▶ WORK REQUEST
Report every line below that has the string "points" in it.

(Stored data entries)
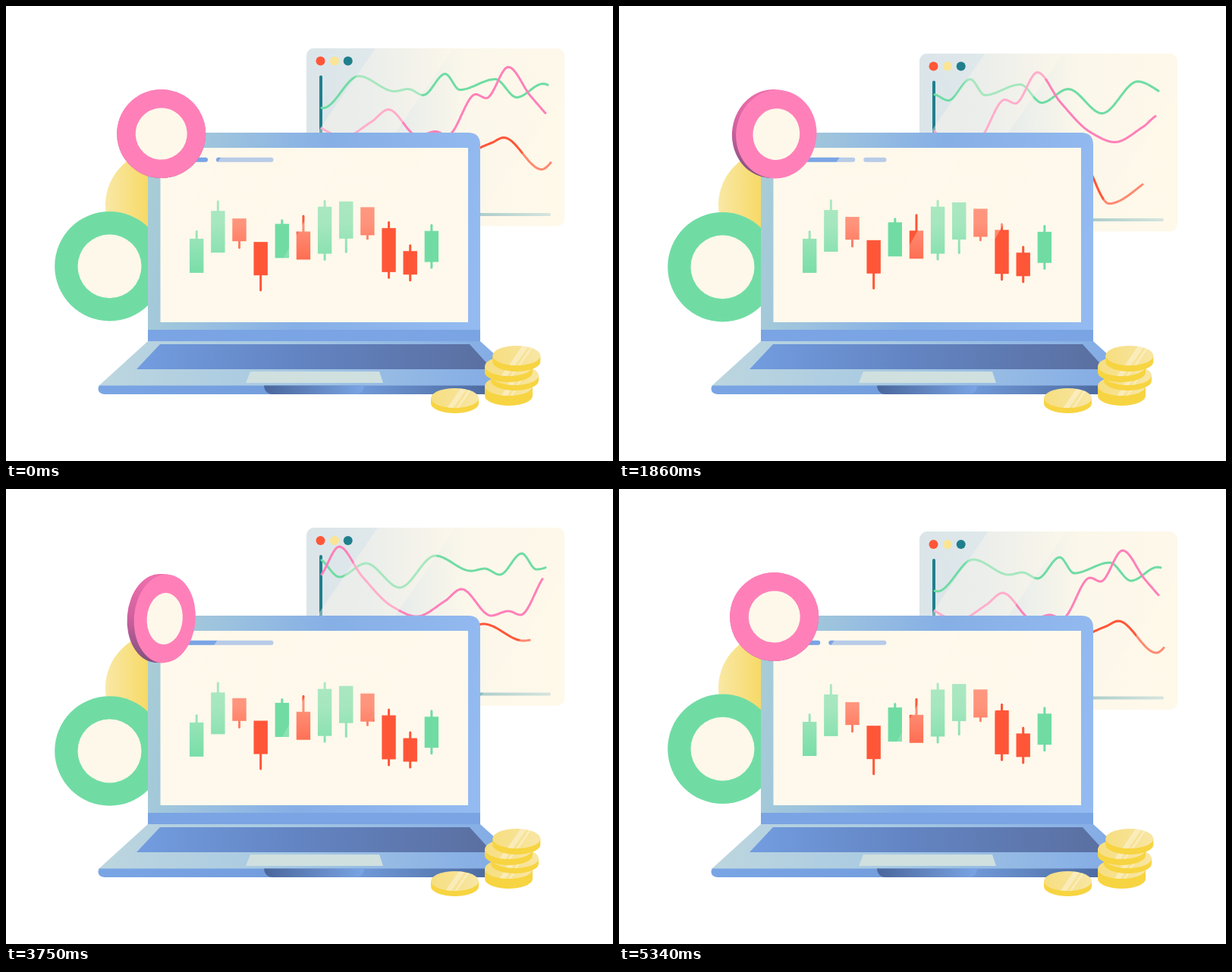
These frames come from a looping animation (800 px wide and 600 px high, 5370 ms). An HTML page:

```html
<!DOCTYPE html>
<html lang="en">
<head>
<meta charset="utf-8">
<title>Trading laptop</title>
<style>
  html, body { margin: 0; width: 100%; height: 100%; overflow: hidden; background: #fff; }
  svg { display: block; width: 100vw; height: 100vh; }
</style>
</head>
<body>
<svg viewBox="0 0 800 600" xmlns="http://www.w3.org/2000/svg">
  <defs>
    <linearGradient id="sun"><stop offset="0" stop-color="#f9e8a6"/><stop offset=".5" stop-color="#f6d553"/></linearGradient>
    <linearGradient id="lid" gradientUnits="userSpaceOnUse" x1="187" y1="250" x2="625" y2="330">
      <stop offset="0" stop-color="#a8cdd6"/><stop offset=".18" stop-color="#9dc3de"/>
      <stop offset=".5" stop-color="#86afe6"/><stop offset="1" stop-color="#94bbf1"/>
    </linearGradient>
    <linearGradient id="deck"><stop offset="0" stop-color="#bdd6df"/><stop offset=".4" stop-color="#a9cae2"/><stop offset="1" stop-color="#7ea8e6"/></linearGradient>
    <linearGradient id="keys"><stop offset="0" stop-color="#729de0"/><stop offset=".45" stop-color="#6384c2"/><stop offset="1" stop-color="#5a6fa0"/></linearGradient>
    <linearGradient id="front"><stop offset="0" stop-color="#7aa5e5"/><stop offset=".6" stop-color="#709ad9"/><stop offset=".9" stop-color="#4d6ba1"/></linearGradient>
    <linearGradient id="notch"><stop offset="0" stop-color="#4a669c"/><stop offset="1" stop-color="#7aa5e5"/></linearGradient>
    <linearGradient id="card">
      <stop offset="0" stop-color="#dbe5e9"/><stop offset=".25" stop-color="#dfe8eb"/>
      <stop offset=".62" stop-color="#fbf7ea"/><stop offset="1" stop-color="#fef8ea"/>
    </linearGradient>
    <linearGradient id="axis" gradientUnits="userSpaceOnUse" x1="625" y1="0" x2="718" y2="0">
      <stop offset="0" stop-color="#86b9bd"/><stop offset="1" stop-color="#c3dbd8"/>
    </linearGradient>
    <linearGradient id="rim" x2="0" y2="1"><stop offset="0" stop-color="#f070ad"/><stop offset=".5" stop-color="#d0619f"/><stop offset="1" stop-color="#81507f"/></linearGradient>
    <linearGradient id="glare" gradientUnits="userSpaceOnUse" x1="0" y1="190" x2="0" y2="365">
      <stop offset="0" stop-color="#fef8ea" stop-opacity=".48"/><stop offset=".55" stop-color="#fef8ea" stop-opacity=".38"/>
      <stop offset="1" stop-color="#fef8ea" stop-opacity="0"/>
    </linearGradient>
    <linearGradient id="goldTop"><stop offset="0" stop-color="#f6de80"/><stop offset="1" stop-color="#f8e6a4"/></linearGradient>
    <clipPath id="cardClip"><rect x="396" width="340" height="235" rx="10"/></clipPath>
    <clipPath id="screenClip"><rect x="203.5" y="187" width="405.5" height="230"/></clipPath>
    <clipPath id="goldClip"><ellipse rx="31.5" ry="13"/></clipPath>
  </defs>

  <circle cx="204" cy="262.5" r="73" fill="url(#sun)"/>
  <g id="greenCoin">
    <circle r="72.3" fill="#70dca4"/>
    <circle r="42" fill="#fef8ea"/>
  </g>

  <g id="window" clip-path="url(#cardClip)">
    <rect x="396" width="340" height="235" fill="url(#card)"/>
    <path d="M415 38V200" stroke="#207f8d" stroke-width="4" stroke-linecap="round"/>
    <path d="M560 219.5H716" stroke="url(#axis)" stroke-width="4" stroke-linecap="round"/>
    <g id="lines" fill="none" stroke-width="3" stroke-linecap="round" stroke-linejoin="round"></g>
    <g id="cardGlare" fill="#fef8ea">
      <path d="M487 0H590L428 235H325Z" opacity=".38"/>
      <path d="M777 0H900V235H614Z" opacity=".32"/>
    </g>
    <circle cx="414.5" cy="17" r="6" fill="#ff5638"/>
    <circle cx="433" cy="17" r="6" fill="#fae596"/>
    <circle cx="450.7" cy="17" r="6" fill="#207f8d"/>
  </g>

  <path d="M187 442V183Q187 167 203 167H609Q625 167 625 183V442Z" fill="url(#lid)"/>
  <rect x="187" y="427" width="438" height="15" fill="#7aa4e3"/>
  <rect x="203.5" y="187" width="405.5" height="230" fill="#fef9ec"/>
  <g clip-path="url(#screenClip)">
    <g id="bars" stroke="#7aa4e5" stroke-width="6" stroke-linecap="round"></g>
    <g id="candles" stroke-width="3" stroke-linecap="round"></g>
    <g id="screenGlare" fill="url(#glare)">
      <path d="M292 187H403L244 417H133Z"/>
      <path d="M448 187H556L426 417H318Z"/>
    </g>
  </g>

  <path d="M187 442H625L691 502H121Z" fill="url(#deck)"/>
  <path d="M203 446H611L641 479H172Z" fill="url(#keys)"/>
  <path d="M322 482H492L497 497H316Z" fill="#cfe0df"/>
  <path d="M123 500.500H690V512H130Q121 511 121.500 504Z" fill="url(#front)"/>
  <path d="M340 500.500H472Q471 512 460 512H352Q341 512 340 500.500Z" fill="url(#notch)"/>

  <g id="pinkCoin">
    <g fill="url(#rim)">
      <ellipse id="rimBack" ry="58.5"/>
      <rect id="rimSide" y="-58.5" height="117"/>
    </g>
    <ellipse id="face" ry="58.5" fill="#ff80b9"/>
    <ellipse id="emblem" ry="34" fill="#fef8ea"/>
  </g>
  <g id="goldCoins"></g>
</svg>
<script>
const LOOP = 5370, TAU = Math.PI * 2;
const GREEN = '#70dca4', PINK = '#ff80b9', RED = '#ff5638';
const $ = id => document.getElementById(id);

function set(node, attrs) {
  for (const key in attrs) node.setAttribute(key, attrs[key]);
}
function add(parent, tag, attrs = {}) {
  const node = document.createElementNS('http://www.w3.org/2000/svg', tag);
  set(node, attrs);
  return parent.appendChild(node);
}
function move(id, x, y) {
  set($(id), { transform: `translate(${x} ${y})` });
}

// Smooth periodic curve through a few [x, y] points without overshoot.
function loopCurve(points, period) {
  const n = points.length, first = points[0][0];
  const at = i => {
    const turn = Math.floor(i / n), [x, y] = points[i - turn * n];
    return [x + turn * period, y];
  };
  const slope = i => {
    const a = at(i), b = at(i + 1);
    return (b[1] - a[1]) / (b[0] - a[0]);
  };
  const tangent = i => {
    const s = slope(i - 1), r = slope(i);
    return s * r <= 0 ? 0 : 2 * s * r / (s + r);
  };
  return x => {
    const u = first + (((x - first) % period) + period) % period;
    let i = 0;
    while (i < n - 1 && points[i + 1][0] <= u) i++;
    const a = at(i), b = at(i + 1), h = b[0] - a[0], k = (u - a[0]) / h;
    const ease = k * k * (3 - 2 * k);
    return a[1] + (b[1] - a[1]) * ease
      + h * k * (1 - k) * (tangent(i) * (1 - k) - tangent(i + 1) * k);
  };
}

// Each line scrolls left by one period per loop; its tip reaches further out around the loop start.
function chartLine(color, period, tip, reach, turns) {
  const y = loopCurve(turns, period), node = add($('lines'), 'path', { stroke: color });
  return t => {
    const shift = period * t / LOOP, end = tip + reach * Math.cos(TAU / 2 * t / LOOP) ** 10;
    const points = [];
    for (let x = 416; x < end + 2; x += 2) {
      const px = Math.min(x, end);
      points.push(`${px.toFixed(2)} ${y(px + shift).toFixed(2)}`);
    }
    set(node, { d: 'M' + points.join('L') });
  };
}
const lines = [
  chartLine(GREEN, 334.5, 711, 3, [
    [418, 79], [465, 37], [512, 57], [530, 54], [550, 62], [579, 34], [598, 55], [645, 41], [673, 65], [708, 47]]),
  chartLine(RED, 370, 690, 28, [
    [640, 125], [656, 118], [706, 160], [735, 136], [774, 198], [828, 166], [888, 127], [940, 149]]),
  chartLine(PINK, 319, 707, 4, [
    [445, 117], [482, 97], [504, 81], [543, 116], [566, 110], [582, 115], [619, 61], [633, 66], [662, 25], [692, 64], [732, 104]])
];

// [color, middle, body height, wick]: positive wicks rise, negative hang, zero gives a short one at both ends.
const candles = [
  [GREEN, 339, 45, 11], [GREEN, 305.5, 55, 14], [RED, 299, 30, -10], [RED, 332, 44, -21],
  [GREEN, 304, 45, 6], [RED, 307, 37, 22], [GREEN, 286, 62, 0], [GREEN, 274.5, 49, -19],
  [RED, 280, 37, -6], [RED, 323, 58, 0], [RED, 344.5, 31, 0], [GREEN, 326, 41, 0]
].map(([color, middle, height, wick], i) => {
  const half = height / 2, x = 251.2 + 28.15 * i;
  const above = wick ? Math.max(wick, 0) : 9, below = wick ? Math.max(-wick, 0) : 9;
  const node = add($('candles'), 'g', { fill: color, stroke: color });
  add(node, 'rect', { x: x - 9.2, y: -half, width: 18.4, height, stroke: 'none' });
  if (above) add(node, 'path', { d: `M${x} ${1.5 - half - above}V0` });
  if (below) add(node, 'path', { d: `M${x} 0V${half + below - 1.5}` });
  return t => {
    const wave = Math.cos(TAU * ((t - 930) * 3 / LOOP - i / 12));
    set(node, { transform: `translate(0 ${middle + 9.7 * wave})` });
  };
});

const bars = [0, 1, 2].map(() => add($('bars'), 'path'));

function goldCoin(x, y, depth) {
  const coin = add($('goldCoins'), 'g', { transform: `translate(${x} ${y})` });
  add(coin, 'path', { d: `M-31.500 0V${depth}A31.500 13 0 0 0 31.500 ${depth}V0Z`, fill: '#f7d441' });
  add(coin, 'ellipse', { rx: 31.5, ry: 13, fill: 'url(#goldTop)' });
  const clip = add(coin, 'g', { 'clip-path': 'url(#goldClip)' });
  return add(clip, 'path', { d: 'M-10 13L8 -13H16L-2 13ZM2 13L20 -13H23L5 13Z', fill: '#fdf4d4', opacity: .6 });
}
const shines = [
  goldCoin(662.5, 501, 13), goldCoin(670.5, 487, 7), goldCoin(662.5, 475, 8),
  goldCoin(672.8, 461, 8), goldCoin(591.5, 517, 7)
];

const yawAt = loopCurve([[0, 0], [950, -83], [1860, -25], [2685, 82], [3510, -25], [4420, -83]], LOOP);

function drawPinkCoin(t) {
  const yaw = yawAt(t) * Math.PI / 180, sin = Math.sin(yaw), cos = Math.cos(yaw);
  const roll = -14 * Math.cos(TAU * t / LOOP), half = 6.3 * sin;
  set($('pinkCoin'), { transform: `translate(204.7 ${168.5 + 8 * sin ** 4}) rotate(${roll})` });
  set($('rimBack'), { cx: half, rx: 58.5 * cos });
  set($('rimSide'), { x: -Math.abs(half), width: 2 * Math.abs(half) });
  set($('face'), { cx: -half, rx: 58.5 * cos });
  set($('emblem'), { cx: -half, rx: 34 * cos });
}

function drawBars(t) {
  const pitch = 130.6, start = 277 - 2 * pitch + pitch * t / LOOP;
  bars.forEach((bar, i) => {
    const left = Math.max(start + pitch * i, 210) + 3;
    const right = Math.min(start + pitch * (i + 1) - 11, 352.5) - 3;
    set(bar, { d: right > left ? `M${left} 202.700H${right}` : '' });
  });
}

function draw(t) {
  const sway = Math.sin(TAU * 2 * t / LOOP);
  move('window', 0, 55.5 - 7.5 * sway);
  move('cardGlare', 5 * sway, 0);
  move('screenGlare', -8 * sway, 0);
  move('greenCoin', 136.5, 342.6 + 4.2 * Math.sin(TAU * 3 * t / LOOP + .14));
  lines.forEach(drawLine => drawLine(t));
  candles.forEach(drawCandle => drawCandle(t));
  shines.forEach(shine => set(shine, { transform: `translate(${-4 * sway} 0)` }));
  drawBars(t);
  drawPinkCoin(t);
}

const began = performance.now();
function tick() {
  draw((performance.now() - began) % LOOP);
  requestAnimationFrame(tick);
}
tick();
</script>
</body>
</html>
```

▶ RESULT FOR THIS TASK
// Smooth periodic curve through a few [x, y] points without overshoot.
function loopCurve(points, period) {
  const n = points.length, first = points[0][0];
    const turn = Math.floor(i / n), [x, y] = points[i - turn * n];
    while (i < n - 1 && points[i + 1][0] <= u) i++;
    const points = [];
      points.push(`${px.toFixed(2)} ${y(px + shift).toFixed(2)}`);
    set(node, { d: 'M' + points.join('L') });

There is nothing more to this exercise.